◆ YOUR OBJECTIVE
Look through the listing below and write out exactly the lines from the line with "<h1>reaction time vs." to the line with "116.5h4M146 195.5h4M146 274.5h4M146", both included, and no others.
------ INFORMATION SHOWN
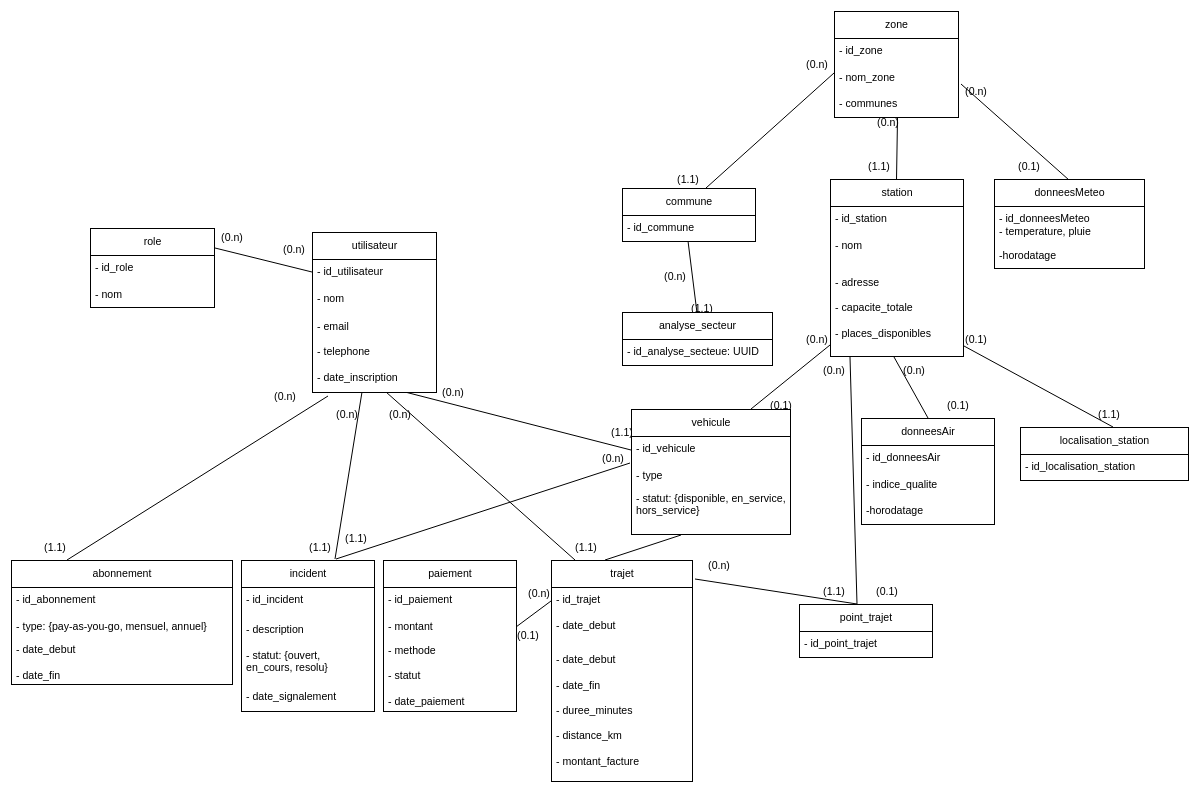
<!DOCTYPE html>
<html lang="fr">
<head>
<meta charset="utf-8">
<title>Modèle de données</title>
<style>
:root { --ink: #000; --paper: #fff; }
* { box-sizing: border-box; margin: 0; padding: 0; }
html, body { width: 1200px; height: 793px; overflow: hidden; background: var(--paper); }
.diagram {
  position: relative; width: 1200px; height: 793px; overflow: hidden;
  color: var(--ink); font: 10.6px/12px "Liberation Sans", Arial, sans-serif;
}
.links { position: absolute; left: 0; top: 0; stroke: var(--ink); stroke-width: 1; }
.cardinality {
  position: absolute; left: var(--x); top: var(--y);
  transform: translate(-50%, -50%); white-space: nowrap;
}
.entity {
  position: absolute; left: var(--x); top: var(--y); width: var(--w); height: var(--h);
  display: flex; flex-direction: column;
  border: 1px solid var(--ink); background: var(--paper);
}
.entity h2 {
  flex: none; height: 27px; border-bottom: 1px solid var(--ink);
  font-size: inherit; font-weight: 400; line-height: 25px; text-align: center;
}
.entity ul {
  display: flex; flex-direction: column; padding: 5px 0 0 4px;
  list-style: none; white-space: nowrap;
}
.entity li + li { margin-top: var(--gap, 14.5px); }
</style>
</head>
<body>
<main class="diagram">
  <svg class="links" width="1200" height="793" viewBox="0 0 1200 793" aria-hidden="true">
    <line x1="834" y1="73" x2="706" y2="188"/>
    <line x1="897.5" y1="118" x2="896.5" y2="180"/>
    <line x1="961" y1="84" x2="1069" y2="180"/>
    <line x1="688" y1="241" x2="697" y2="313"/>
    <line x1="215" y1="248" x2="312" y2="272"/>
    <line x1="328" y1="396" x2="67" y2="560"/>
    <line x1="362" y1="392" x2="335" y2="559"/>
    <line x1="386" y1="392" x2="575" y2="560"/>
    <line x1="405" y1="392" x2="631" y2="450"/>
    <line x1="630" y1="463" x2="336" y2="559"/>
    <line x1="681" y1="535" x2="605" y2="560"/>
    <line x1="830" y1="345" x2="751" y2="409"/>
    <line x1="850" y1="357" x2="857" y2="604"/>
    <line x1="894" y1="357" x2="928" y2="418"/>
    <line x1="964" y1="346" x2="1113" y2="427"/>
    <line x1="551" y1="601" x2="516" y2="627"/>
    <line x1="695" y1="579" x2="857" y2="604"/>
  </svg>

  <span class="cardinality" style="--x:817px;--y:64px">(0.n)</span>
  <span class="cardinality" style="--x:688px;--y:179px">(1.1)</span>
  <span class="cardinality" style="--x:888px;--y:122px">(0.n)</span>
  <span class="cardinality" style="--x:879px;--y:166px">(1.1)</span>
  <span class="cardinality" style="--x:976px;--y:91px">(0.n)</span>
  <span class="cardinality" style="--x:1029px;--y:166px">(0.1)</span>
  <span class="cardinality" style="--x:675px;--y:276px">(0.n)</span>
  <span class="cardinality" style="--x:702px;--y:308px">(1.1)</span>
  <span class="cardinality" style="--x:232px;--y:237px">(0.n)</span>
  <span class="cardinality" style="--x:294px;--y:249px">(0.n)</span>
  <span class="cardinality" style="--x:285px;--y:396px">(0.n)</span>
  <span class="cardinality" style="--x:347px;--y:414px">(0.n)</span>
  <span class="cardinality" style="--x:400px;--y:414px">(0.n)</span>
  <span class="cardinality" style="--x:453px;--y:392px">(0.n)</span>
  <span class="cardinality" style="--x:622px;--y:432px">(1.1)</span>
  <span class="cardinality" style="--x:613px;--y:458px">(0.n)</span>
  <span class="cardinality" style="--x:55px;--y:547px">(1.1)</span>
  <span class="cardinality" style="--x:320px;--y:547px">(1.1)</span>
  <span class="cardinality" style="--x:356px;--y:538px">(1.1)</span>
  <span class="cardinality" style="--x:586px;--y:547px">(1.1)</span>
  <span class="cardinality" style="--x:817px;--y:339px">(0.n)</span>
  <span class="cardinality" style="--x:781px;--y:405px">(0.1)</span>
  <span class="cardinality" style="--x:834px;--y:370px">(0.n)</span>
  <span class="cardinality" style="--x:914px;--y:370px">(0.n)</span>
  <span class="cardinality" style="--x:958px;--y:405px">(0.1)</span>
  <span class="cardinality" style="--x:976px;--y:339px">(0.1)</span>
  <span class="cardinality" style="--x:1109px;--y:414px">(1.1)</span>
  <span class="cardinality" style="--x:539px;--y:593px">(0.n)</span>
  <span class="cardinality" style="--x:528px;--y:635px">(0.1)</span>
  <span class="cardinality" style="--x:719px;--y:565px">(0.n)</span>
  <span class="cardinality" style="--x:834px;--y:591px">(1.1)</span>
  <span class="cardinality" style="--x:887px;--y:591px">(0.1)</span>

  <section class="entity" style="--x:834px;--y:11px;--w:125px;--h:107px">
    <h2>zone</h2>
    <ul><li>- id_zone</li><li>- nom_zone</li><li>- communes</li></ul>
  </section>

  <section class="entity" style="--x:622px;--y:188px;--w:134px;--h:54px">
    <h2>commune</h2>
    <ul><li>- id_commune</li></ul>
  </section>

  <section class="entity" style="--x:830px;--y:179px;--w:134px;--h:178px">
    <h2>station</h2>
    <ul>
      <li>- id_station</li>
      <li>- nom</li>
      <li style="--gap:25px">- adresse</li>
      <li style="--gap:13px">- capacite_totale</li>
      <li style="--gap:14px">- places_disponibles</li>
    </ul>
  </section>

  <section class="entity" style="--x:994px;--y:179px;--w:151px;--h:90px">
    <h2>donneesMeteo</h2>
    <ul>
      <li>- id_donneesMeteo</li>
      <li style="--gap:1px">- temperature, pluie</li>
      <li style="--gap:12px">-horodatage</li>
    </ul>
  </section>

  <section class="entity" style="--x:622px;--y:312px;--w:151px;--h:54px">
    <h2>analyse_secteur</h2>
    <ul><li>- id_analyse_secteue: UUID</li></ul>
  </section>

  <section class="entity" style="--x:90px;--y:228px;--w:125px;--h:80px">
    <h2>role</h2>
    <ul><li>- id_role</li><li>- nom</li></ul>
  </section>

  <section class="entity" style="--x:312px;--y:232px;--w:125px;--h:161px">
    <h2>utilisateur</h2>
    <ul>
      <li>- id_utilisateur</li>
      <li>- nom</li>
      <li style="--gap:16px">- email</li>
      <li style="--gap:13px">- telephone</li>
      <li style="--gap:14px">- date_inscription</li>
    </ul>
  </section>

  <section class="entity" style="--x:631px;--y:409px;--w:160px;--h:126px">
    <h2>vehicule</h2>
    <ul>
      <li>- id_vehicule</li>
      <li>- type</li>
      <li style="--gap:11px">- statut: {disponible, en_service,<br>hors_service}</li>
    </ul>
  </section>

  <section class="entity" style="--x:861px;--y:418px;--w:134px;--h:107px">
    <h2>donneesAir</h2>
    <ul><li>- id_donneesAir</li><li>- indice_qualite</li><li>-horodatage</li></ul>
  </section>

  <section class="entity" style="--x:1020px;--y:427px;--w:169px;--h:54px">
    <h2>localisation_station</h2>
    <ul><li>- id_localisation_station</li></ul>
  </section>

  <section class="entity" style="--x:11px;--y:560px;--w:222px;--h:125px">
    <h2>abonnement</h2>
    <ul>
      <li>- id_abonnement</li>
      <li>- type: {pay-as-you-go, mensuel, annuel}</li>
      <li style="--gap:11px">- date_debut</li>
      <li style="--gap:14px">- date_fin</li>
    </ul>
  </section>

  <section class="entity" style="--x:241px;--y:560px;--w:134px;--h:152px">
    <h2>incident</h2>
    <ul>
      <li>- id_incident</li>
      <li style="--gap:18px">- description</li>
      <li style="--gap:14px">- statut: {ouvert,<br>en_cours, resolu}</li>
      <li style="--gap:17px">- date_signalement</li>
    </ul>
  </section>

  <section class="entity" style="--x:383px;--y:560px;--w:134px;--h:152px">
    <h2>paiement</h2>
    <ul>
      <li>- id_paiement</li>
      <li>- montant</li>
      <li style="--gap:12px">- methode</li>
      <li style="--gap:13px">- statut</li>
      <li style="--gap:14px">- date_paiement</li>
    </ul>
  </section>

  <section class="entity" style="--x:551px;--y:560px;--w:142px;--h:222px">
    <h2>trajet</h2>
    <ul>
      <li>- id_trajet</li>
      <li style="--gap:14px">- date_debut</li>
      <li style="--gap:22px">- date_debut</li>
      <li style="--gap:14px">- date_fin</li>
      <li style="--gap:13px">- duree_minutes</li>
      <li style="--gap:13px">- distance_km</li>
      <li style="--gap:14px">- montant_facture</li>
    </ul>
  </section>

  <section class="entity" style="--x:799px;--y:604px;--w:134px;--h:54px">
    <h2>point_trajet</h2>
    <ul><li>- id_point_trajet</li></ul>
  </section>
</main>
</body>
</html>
------------
------ INFORMATION SHOWN
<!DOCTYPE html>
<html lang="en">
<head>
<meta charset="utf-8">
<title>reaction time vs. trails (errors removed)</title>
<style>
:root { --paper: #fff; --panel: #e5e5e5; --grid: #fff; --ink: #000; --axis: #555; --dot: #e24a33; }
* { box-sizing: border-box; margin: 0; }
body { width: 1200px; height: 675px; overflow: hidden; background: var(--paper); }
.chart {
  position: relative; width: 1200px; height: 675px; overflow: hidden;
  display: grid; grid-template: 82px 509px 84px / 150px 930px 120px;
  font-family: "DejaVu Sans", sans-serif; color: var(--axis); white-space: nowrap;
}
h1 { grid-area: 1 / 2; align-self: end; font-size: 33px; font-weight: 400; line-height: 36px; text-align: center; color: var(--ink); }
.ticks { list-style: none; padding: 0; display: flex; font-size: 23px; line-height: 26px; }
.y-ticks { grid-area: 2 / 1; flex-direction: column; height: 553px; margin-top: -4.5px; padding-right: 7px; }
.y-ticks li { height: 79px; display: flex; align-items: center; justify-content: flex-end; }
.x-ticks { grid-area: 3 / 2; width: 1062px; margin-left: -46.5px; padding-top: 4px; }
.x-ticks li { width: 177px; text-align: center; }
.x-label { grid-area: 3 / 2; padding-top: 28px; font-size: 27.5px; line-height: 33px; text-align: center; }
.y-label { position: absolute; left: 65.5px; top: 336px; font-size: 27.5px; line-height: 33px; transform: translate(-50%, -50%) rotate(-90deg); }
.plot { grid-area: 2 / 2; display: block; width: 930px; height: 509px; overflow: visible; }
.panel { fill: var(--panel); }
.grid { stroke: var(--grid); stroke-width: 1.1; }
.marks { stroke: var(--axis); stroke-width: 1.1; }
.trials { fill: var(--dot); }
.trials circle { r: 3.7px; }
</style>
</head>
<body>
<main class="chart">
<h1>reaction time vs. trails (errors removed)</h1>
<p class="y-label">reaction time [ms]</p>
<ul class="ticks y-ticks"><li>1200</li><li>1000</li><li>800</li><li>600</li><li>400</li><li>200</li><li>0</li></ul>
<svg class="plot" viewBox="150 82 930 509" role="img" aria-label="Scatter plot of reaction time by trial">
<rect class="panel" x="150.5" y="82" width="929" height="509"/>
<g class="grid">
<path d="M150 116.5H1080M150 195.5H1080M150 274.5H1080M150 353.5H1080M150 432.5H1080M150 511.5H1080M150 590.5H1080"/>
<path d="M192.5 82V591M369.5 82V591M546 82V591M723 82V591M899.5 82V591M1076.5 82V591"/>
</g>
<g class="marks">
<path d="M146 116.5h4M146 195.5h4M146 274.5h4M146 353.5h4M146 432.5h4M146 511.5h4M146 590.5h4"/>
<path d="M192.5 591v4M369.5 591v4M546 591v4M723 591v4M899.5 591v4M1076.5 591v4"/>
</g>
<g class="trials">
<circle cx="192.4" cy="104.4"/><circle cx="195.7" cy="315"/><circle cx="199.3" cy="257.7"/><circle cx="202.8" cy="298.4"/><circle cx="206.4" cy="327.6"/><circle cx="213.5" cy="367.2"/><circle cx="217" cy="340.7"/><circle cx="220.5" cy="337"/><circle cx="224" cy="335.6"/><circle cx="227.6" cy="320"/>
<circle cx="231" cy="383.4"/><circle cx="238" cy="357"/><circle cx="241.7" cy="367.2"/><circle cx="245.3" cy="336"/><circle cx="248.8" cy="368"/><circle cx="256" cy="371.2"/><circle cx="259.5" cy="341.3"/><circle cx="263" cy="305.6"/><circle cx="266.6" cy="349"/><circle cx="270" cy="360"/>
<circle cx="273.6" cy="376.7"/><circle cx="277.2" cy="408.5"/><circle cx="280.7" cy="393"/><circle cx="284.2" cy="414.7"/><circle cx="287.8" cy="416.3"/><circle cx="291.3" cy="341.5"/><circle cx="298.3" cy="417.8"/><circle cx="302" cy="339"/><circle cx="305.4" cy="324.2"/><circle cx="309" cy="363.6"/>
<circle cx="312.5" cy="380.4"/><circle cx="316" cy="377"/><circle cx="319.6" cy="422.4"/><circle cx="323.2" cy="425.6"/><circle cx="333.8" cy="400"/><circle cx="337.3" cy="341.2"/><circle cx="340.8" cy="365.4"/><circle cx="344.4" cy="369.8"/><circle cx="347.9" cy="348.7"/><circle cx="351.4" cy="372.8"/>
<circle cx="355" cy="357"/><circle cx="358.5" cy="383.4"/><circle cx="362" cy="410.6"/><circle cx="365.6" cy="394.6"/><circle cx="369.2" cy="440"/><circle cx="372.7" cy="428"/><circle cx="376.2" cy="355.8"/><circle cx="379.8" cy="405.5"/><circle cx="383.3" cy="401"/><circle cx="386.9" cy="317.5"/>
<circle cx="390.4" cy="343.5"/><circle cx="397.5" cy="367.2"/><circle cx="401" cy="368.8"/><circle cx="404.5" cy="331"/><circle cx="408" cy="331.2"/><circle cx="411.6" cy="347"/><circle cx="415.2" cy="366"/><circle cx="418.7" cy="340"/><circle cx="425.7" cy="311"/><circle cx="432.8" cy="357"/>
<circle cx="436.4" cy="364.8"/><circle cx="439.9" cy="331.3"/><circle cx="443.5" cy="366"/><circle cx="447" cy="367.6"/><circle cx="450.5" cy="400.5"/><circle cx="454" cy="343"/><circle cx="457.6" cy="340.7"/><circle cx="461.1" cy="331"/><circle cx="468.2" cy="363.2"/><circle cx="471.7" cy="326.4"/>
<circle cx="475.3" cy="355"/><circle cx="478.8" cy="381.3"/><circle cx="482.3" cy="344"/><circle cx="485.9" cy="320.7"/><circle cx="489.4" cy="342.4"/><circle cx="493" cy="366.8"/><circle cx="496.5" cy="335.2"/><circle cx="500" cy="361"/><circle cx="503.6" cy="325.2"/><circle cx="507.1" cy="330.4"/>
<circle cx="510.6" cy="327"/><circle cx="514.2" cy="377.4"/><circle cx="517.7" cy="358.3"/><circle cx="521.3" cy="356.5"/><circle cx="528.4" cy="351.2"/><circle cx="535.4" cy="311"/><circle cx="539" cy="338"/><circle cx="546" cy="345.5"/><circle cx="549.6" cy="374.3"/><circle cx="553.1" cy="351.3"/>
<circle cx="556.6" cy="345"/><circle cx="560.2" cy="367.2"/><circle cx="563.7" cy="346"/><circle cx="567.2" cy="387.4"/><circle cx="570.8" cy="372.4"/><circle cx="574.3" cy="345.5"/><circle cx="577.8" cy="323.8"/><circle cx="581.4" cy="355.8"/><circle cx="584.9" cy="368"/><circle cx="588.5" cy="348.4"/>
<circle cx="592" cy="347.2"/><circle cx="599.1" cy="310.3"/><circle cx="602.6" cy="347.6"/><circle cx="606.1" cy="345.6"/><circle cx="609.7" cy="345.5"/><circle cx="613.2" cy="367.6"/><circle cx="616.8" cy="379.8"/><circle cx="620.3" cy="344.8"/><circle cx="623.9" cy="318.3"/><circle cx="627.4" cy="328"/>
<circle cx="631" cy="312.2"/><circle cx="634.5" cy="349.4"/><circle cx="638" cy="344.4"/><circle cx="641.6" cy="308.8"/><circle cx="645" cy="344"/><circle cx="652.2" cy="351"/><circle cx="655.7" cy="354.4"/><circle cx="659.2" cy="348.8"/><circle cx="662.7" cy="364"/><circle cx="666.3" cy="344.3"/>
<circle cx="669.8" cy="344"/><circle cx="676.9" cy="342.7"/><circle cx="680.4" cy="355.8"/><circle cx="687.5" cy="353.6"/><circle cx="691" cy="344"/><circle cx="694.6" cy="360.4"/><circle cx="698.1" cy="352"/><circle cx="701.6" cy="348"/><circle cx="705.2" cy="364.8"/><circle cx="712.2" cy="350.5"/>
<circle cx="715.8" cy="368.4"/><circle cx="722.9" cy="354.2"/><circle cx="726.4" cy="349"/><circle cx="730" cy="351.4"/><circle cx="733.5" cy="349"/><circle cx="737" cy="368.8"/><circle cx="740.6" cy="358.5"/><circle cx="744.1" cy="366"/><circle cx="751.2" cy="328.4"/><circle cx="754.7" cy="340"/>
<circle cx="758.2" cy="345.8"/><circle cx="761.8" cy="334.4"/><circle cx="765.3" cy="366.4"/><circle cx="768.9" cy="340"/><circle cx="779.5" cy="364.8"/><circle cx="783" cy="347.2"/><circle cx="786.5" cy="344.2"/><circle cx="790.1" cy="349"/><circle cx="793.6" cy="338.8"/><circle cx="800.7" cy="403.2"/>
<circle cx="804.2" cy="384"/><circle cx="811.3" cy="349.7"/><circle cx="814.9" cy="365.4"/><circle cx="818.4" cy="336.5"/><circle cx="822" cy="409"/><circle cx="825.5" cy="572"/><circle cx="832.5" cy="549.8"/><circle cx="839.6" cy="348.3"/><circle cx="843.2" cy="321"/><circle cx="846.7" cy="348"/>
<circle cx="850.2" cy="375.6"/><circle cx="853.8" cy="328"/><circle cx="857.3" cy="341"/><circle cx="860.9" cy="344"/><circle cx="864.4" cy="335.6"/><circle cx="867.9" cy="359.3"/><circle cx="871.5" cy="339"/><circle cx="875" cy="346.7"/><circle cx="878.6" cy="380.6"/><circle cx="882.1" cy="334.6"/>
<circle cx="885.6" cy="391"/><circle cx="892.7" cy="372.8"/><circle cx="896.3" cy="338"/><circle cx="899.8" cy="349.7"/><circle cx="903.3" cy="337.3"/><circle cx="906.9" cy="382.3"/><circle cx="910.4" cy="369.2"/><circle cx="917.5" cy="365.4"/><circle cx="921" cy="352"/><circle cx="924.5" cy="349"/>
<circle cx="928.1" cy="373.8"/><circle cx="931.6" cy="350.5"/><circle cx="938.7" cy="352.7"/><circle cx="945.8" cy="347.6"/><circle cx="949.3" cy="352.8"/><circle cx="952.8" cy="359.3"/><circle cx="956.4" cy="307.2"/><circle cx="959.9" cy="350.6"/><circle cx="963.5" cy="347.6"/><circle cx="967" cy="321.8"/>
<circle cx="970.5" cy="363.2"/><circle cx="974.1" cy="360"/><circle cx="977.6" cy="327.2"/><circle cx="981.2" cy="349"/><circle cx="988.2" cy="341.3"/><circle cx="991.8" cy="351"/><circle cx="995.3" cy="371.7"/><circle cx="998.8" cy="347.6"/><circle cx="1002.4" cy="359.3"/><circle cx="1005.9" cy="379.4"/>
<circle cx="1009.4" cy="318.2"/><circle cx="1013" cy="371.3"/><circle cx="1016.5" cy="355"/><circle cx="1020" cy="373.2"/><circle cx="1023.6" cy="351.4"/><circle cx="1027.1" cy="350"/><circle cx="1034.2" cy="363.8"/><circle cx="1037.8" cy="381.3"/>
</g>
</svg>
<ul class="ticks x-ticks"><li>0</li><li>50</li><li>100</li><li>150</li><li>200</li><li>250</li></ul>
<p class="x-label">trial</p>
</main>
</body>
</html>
------------
◆ EXERCISE RESULT
<h1>reaction time vs. trails (errors removed)</h1>
<p class="y-label">reaction time [ms]</p>
<ul class="ticks y-ticks"><li>1200</li><li>1000</li><li>800</li><li>600</li><li>400</li><li>200</li><li>0</li></ul>
<svg class="plot" viewBox="150 82 930 509" role="img" aria-label="Scatter plot of reaction time by trial">
<rect class="panel" x="150.5" y="82" width="929" height="509"/>
<g class="grid">
<path d="M150 116.5H1080M150 195.5H1080M150 274.5H1080M150 353.5H1080M150 432.5H1080M150 511.5H1080M150 590.5H1080"/>
<path d="M192.5 82V591M369.5 82V591M546 82V591M723 82V591M899.5 82V591M1076.5 82V591"/>
</g>
<g class="marks">
<path d="M146 116.5h4M146 195.5h4M146 274.5h4M146 353.5h4M146 432.5h4M146 511.5h4M146 590.5h4"/>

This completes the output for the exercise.